[Assigned task] Look through the data below for the string "function", and copy every line where it turns up.
[Available data — start]
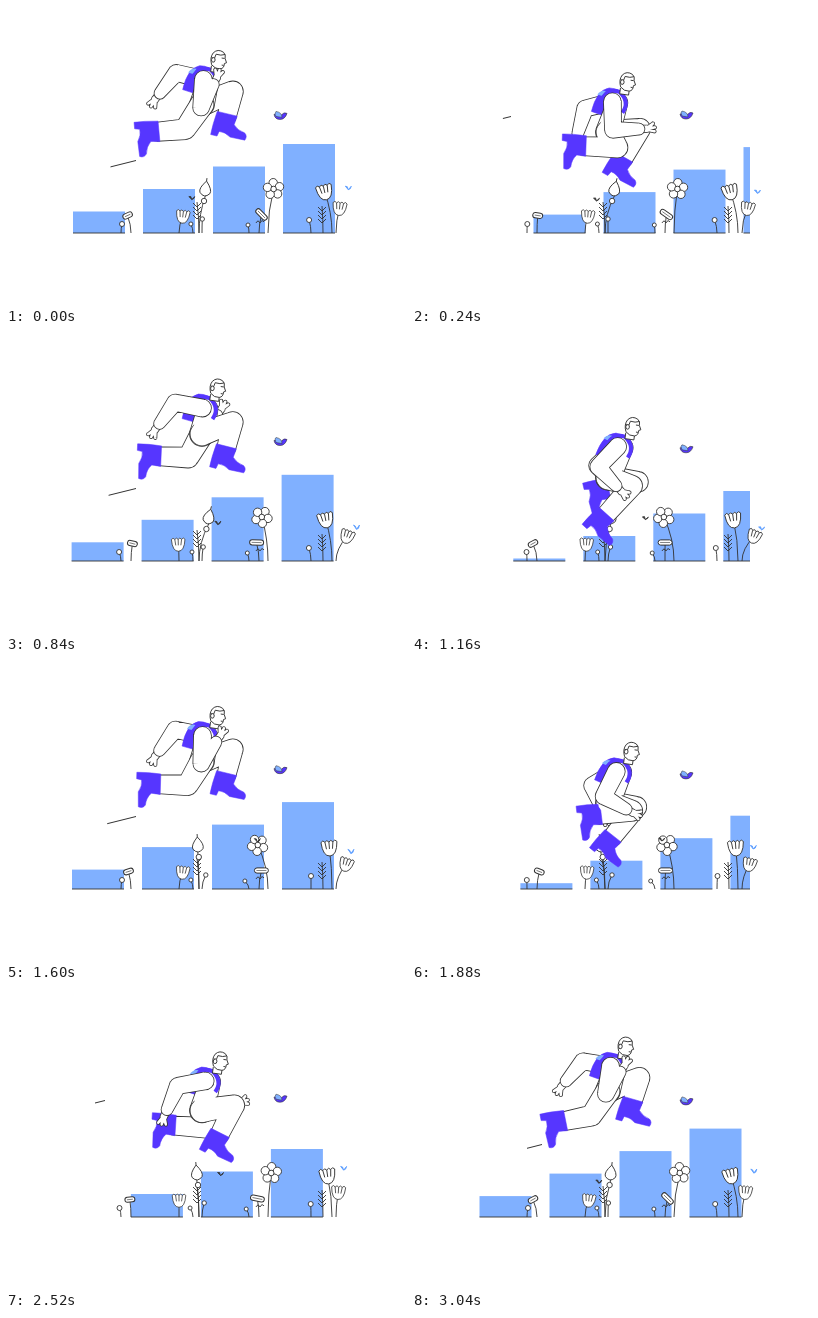
Animation of 400 by 300 pixels, one loop 3.08 s. Source, as an HTML page:

```html
<!DOCTYPE html>
<html>
<head>
<meta charset="utf-8">
<style>
html, body { margin: 0; width: 100%; height: 100%; overflow: hidden; background: #fff; }
svg { display: block; width: 400px; height: 300px; }
</style>
</head>
<body>
<svg id="stage" viewBox="0 0 400 300"></svg>
<script>
const LOOP = 3080, CYCLE = LOOP / 2, STRIDE = LOOP / 4;
const INK = '#333', PURPLE = '#5636ff', BLUE = '#80b0ff', GROUND = 227;
const stage = document.getElementById('stage');
const { sin, cos, atan2, hypot, sqrt, max, min, PI } = Math;

const num = v => v.toFixed(1);
const pt = (x, y) => num(x) + ' ' + num(y);
const degrees = a => a * 180 / PI;
const sway = (t, mid, reach, peak, period = LOOP) => mid + reach * cos(2 * PI * (t - peak) / period);

const path = (d, fill = 'none', stroke = INK, width = .9) =>
  `<path d="${d}" fill="${fill}" stroke="${stroke}" stroke-width="${width}"/>`;
const line = (x1, y1, x2, y2, w = .9) => path(`M${pt(x1, y1)}L${pt(x2, y2)}`, 'none', INK, w);
const oval = (x, y, rx, ry = rx) =>
  `<ellipse cx="${num(x)}" cy="${num(y)}" rx="${rx}" ry="${ry}" fill="#fff" stroke="${INK}" stroke-width=".9"/>`;
const place = (x, y, angle, body) => `<g transform="translate(${pt(x, y)}) rotate(${num(angle)})">${body}</g>`;

// A tapered segment; all parts wind the same way so that they merge.
const disc = (x, y, r) => `M${pt(x - r, y)}a${r} ${r} 0 1 1 ${2 * r} 0a${r} ${r} 0 1 1 ${-2 * r} 0z`;
function capsule([x1, y1, r1], [x2, y2, r2]) {
  const len = hypot(x2 - x1, y2 - y1) || 1, nx = (y2 - y1) / len, ny = (x1 - x2) / len;
  return disc(x1, y1, r1) + disc(x2, y2, r2) +
    `M${pt(x1 + nx * r1, y1 + ny * r1)}L${pt(x2 + nx * r2, y2 + ny * r2)}` +
    `L${pt(x2 - nx * r2, y2 - ny * r2)}L${pt(x1 - nx * r1, y1 - ny * r1)}z`;
}
const chain = (...joints) => joints.slice(1).map((j, i) => capsule(joints[i], j)).join('');
const solid = d => path(d, '#fff', 'none', 0);
const outlined = d => path(d, '#fff', INK, 1.6) + solid(d);

// Middle joint of a two-part limb that bends backwards.
function elbowOf([x1, y1], [x2, y2], upper, lower) {
  const dx = x2 - x1, dy = y2 - y1, d = hypot(dx, dy);
  const along = min(upper, (d * d + upper * upper - lower * lower) / (2 * d));
  const out = sqrt(max(0, upper * upper - along * along));
  return [x1 + (dx * along - dy * out) / d, y1 + (dy * along + dx * out) / d];
}

function leg(hip, t) {
  const a = 2 * PI * t / CYCLE;
  const knee = [hip[0] + 17 + 24 * cos(a + .1) - 10 * cos(2 * a), hip[1] + 6 - 19 * cos(a + .08)];
  const ankle = [190 + 35 * cos(a) - 4 * cos(2 * a), 143 - 26 * cos(2 * a - .25) + 13 * sin(a) - 8 * cos(a)];
  const angle = degrees(atan2(ankle[1] - knee[1], ankle[0] - knee[0])) - 90;
  const boot = 'M-10.5 -2L10 -2L9 7Q14 12 21 12.5Q25 15 23 19.5L8 20Q2 16 -4 17L-5 22L-11.5 22Q-12 12 -10.5 -2z';
  return outlined(chain([...hip, 11.5], [...knee, 10], [...ankle, 9])) +
    place(...ankle, angle, path(boot, PURPLE, PURPLE, .5));
}

function arm(shoulder, t) {
  const a = 2 * PI * t / CYCLE;
  const hand = [194 + 43 * cos(a) - 14 * cos(2 * a) - 12 * cos(3 * a), 120 - 38 * cos(2 * a - .15) - 11 * cos(a)];
  const elbow = elbowOf(shoulder, hand, 28, 34);
  const aim = atan2(hand[1] - elbow[1], hand[0] - elbow[0]);
  const toward = (length, turn = 0) => [hand[0] + length * cos(aim + turn), hand[1] + length * sin(aim + turn)];
  const wrist = toward(-8);
  const fingers = [-.7, -.15, .35].map(turn => chain([...hand, 2], [...toward(8, turn), 1.2])).join('');
  return outlined(chain([...wrist, 3.5], [...hand, 3.2]) + fingers) +
    outlined(chain([...shoulder, 8.5], [...elbow, 8], [...wrist, 5.5]));
}

function runner(t) {
  const hx = sway(t, 216.5, 5, 460, STRIDE), hy = sway(t, 73, -20, 30, STRIDE);
  const hip = [196, sway(t, 121, -23, 20, STRIDE)];
  const chest = [hx - 10, hy + 21], shoulder = [hx - 15, hy + 20];
  const lean = degrees(atan2(hx - 6 - hip[0], hip[1] - hy - 12));
  const pack = place(hx - 21, hy + 20, lean,
    path('M-11 14Q-13 -8 -2 -14Q8 -17 16 -11L10 14z', PURPLE, PURPLE, .5) +
    path('M-11 -4Q-9 -10 -4 -10L-6 -4z', BLUE, 'none', 0));
  const strap = path(`M${pt(hx - 27, hy + 20)}Q${pt(hx - 20, hy + 6)} ${pt(hx - 8, hy + 10)}` +
    `Q${pt(hx + 3, hy + 20)} ${pt(hx - 5, hy + 31)}`, 'none', PURPLE, 4);
  const head = place(hx, hy, 8,
    path('M-6 7L-6 13L3 13L3 8', '#fff') +
    path('M-6 6Q-9 -1 -6 -6Q-2 -11 4 -8Q7 -6 6.5 -2L8.5 2L6.5 3Q7 8 3 9Q-2 10 -6 6z', '#fff') +
    path('M-7 -1L-4 -1L-3 -5Q2 -4 6 -6M3 -2h3M4 5h2') + oval(-5, 1, 1.8, 2.3));
  return arm(shoulder, t + STRIDE) + pack + leg(hip, t) + outlined(chain([...chest, 10], [...hip, 12])) +
    leg(hip, t + STRIDE) + solid(chain([...chest, 9], [...hip, 10])) + strap + head + arm(shoulder, t);
}

// Steps slide one place per stride and dip under the landing foot.
function bars(p) {
  const ease = sway(p, .5, -.5, 0, LOOP / 2), dip = sway(p, 15, -15, 0, STRIDE);
  let out = '';
  for (let k = 0; k < 5; k++) {
    const x = 67 + 70 * (k - ease), top = 138 + 22.5 * (3 - k + ease) + dip;
    if (top > 226.5 || x > 333) continue;
    out += `<rect x="${num(x)}" y="${num(top)}" width="52" height="${num(GROUND - top)}" fill="${BLUE}"/>` +
      line(x, GROUND, x + 52, GROUND);
  }
  return `<g clip-path="url(#field)">${out}</g>`;
}

const stem = (x, y, base) => path(`M${base} ${GROUND}Q${pt(base, (y + GROUND) / 2)} ${pt(x, y)}`);
const bud = (x, y, base, r = 2.5) => stem(x, y, base) + oval(x, y, r);
const tulip = (x, y, base, size) => stem(x, y, base) + place(x, y, (x - base) * 1.8,
  `<g transform="scale(${size})">` +
  path('M-8 -6Q-6 -9 -4 -6Q-2 -9 0 -6Q2 -9 4 -6Q6 -9 8 -6Q7 8 0 8Q-7 8 -8 -6zM-4 -6L-3 1M0 -6V1M4 -6L3 1', '#fff') + '</g>');
function fern(x, y, base) {
  let d = '';
  for (let i = 0; i < 4; i++) d += `M${x - 4} ${y - 6 + i * 4}L${x} ${y - 2 + i * 4}L${x + 4} ${y - 6 + i * 4}`;
  return stem(x, y - 7, base) + path(d);
}
const pill = (x, y, angle, w) => place(x, y, angle,
  `<rect x="${-w}" y="-2.6" width="${2 * w}" height="5.2" rx="2.6" fill="#fff" stroke="${INK}"/>` + line(2 - w, 0, w - 2, 0, .6));

function blossom(x, y) {
  let out = stem(x, y, 262);
  for (let i = 0; i < 5; i++) {
    const a = i * PI * .4 - (x - 259) * .05 - 1.2;
    out += oval(x + 6.3 * cos(a), y + 6.3 * sin(a), 4.2);
  }
  return out + oval(x, y, 2.8);
}

function garden(t) {
  const tip = sway(t, 124.5, 4.5, 560, CYCLE), dropX = sway(t, 196, 8, 560), leafX = sway(t, 253, 2.5, 0, CYCLE);
  const drop = stem(dropX, 190, 193) + place(dropX, 184, (dropX - 194) * 1.5,
    path('M0 -9Q7 -1 5 3Q0 9 -5 3Q-7 -1 0 -9zM0 -9V-12', '#fff')) + oval(dropX * .7 + 58.5, 195, 2.7);
  return stem(tip, 210, 125) + pill(tip, 209.5, (tip - 124) * 8 - 5, 5) + bud(sway(t, 114.5, 1.5, 0, CYCLE), 218, 115) +
    tulip(sway(t, 174.5, 2.3, 0, CYCLE), 210.5, 173, .85) + fern(191, 203, 193) + drop +
    bud(sway(t, 185, 1, 800), 218, 187, 2) + bud(sway(t, 198, 2, 1800), 213, 196, 2.2) +
    blossom(sway(t, 259.5, 8.5, -150), 183) +
    stem(leafX, 209, 253) + pill(leafX, 208.5, 45 * sway(t, .5, .5, 0) ** 4, 7) + path('M250 217q2 -4 4 0q2 -4 4 -1') +
    bud(sway(t, 240.5, 1.8, 300), 219, 243, 2) + bud(sway(t, 304, 1.5, 2000), 214, 305) + fern(316, 207, 317) +
    tulip(sway(t, 321, 2.8, 1850), 186, 326, 1) + tulip(sway(t, 337, 5, 1150), 202.5, 330, .88);
}

function streak(x, y, length) {
  return length > 2 ? line(x, y, x - length, y + length * .25, 1) : '';
}
const trails = p => streak(130, 154.5, 30 * sway(p, 0, 1, 40, STRIDE) ** 3) +
  streak(99, 110.5, 10 * sway(p, 0, 1, 210, STRIDE) ** 7);

const bird = t => place(274, sway(t, 112, 5, 510, STRIDE), 0,
  path('M-6 -1Q-3 -2 1 0Q4 -4 7 -2Q5 4 0 4Q-5 4 -6 -1z', PURPLE, INK, .6) +
  path(`M-4 1Q-6 ${num(sway(t, -3, 2, 0, 310))} -4 -4Q2 -3 2 2z`, BLUE, INK, .5));

const flyer = (x, y, flap, color) =>
  place(x, y, 0, path(`M0 2L-3 ${num(-flap)}L-1 -1zM0 2L3 ${num(-flap)}L2 1z`, color, color, .8));

function draw(time) {
  const t = Math.floor((time % LOOP) / 40) * 40, p = t % STRIDE, flap = 1.5 + sin(t / 40);
  stage.innerHTML = '<defs><clipPath id="field"><rect x="62" y="100" width="276" height="128"/></clipPath></defs>' +
    bars(p) + garden(t) + trails(p) + runner(t) + bird(t) +
    flyer(sway(t, 344, 6.5, 900), sway(t, 186, 8, 1050), flap, '#5a9cff') +
    flyer(sway(t, 218, 34, 1700), sway(t, 185, 8, 300), flap * .6, INK);
}

const start = performance.now();
(function tick() {
  draw(performance.now() - start);
  requestAnimationFrame(tick);
})();
</script>
</body>
</html>
```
[Available data — finish]
[Written solution]
function capsule([x1, y1, r1], [x2, y2, r2]) {
function elbowOf([x1, y1], [x2, y2], upper, lower) {
function leg(hip, t) {
function arm(shoulder, t) {
function runner(t) {
function bars(p) {
function fern(x, y, base) {
function blossom(x, y) {
function garden(t) {
function streak(x, y, length) {
function draw(time) {
(function tick() {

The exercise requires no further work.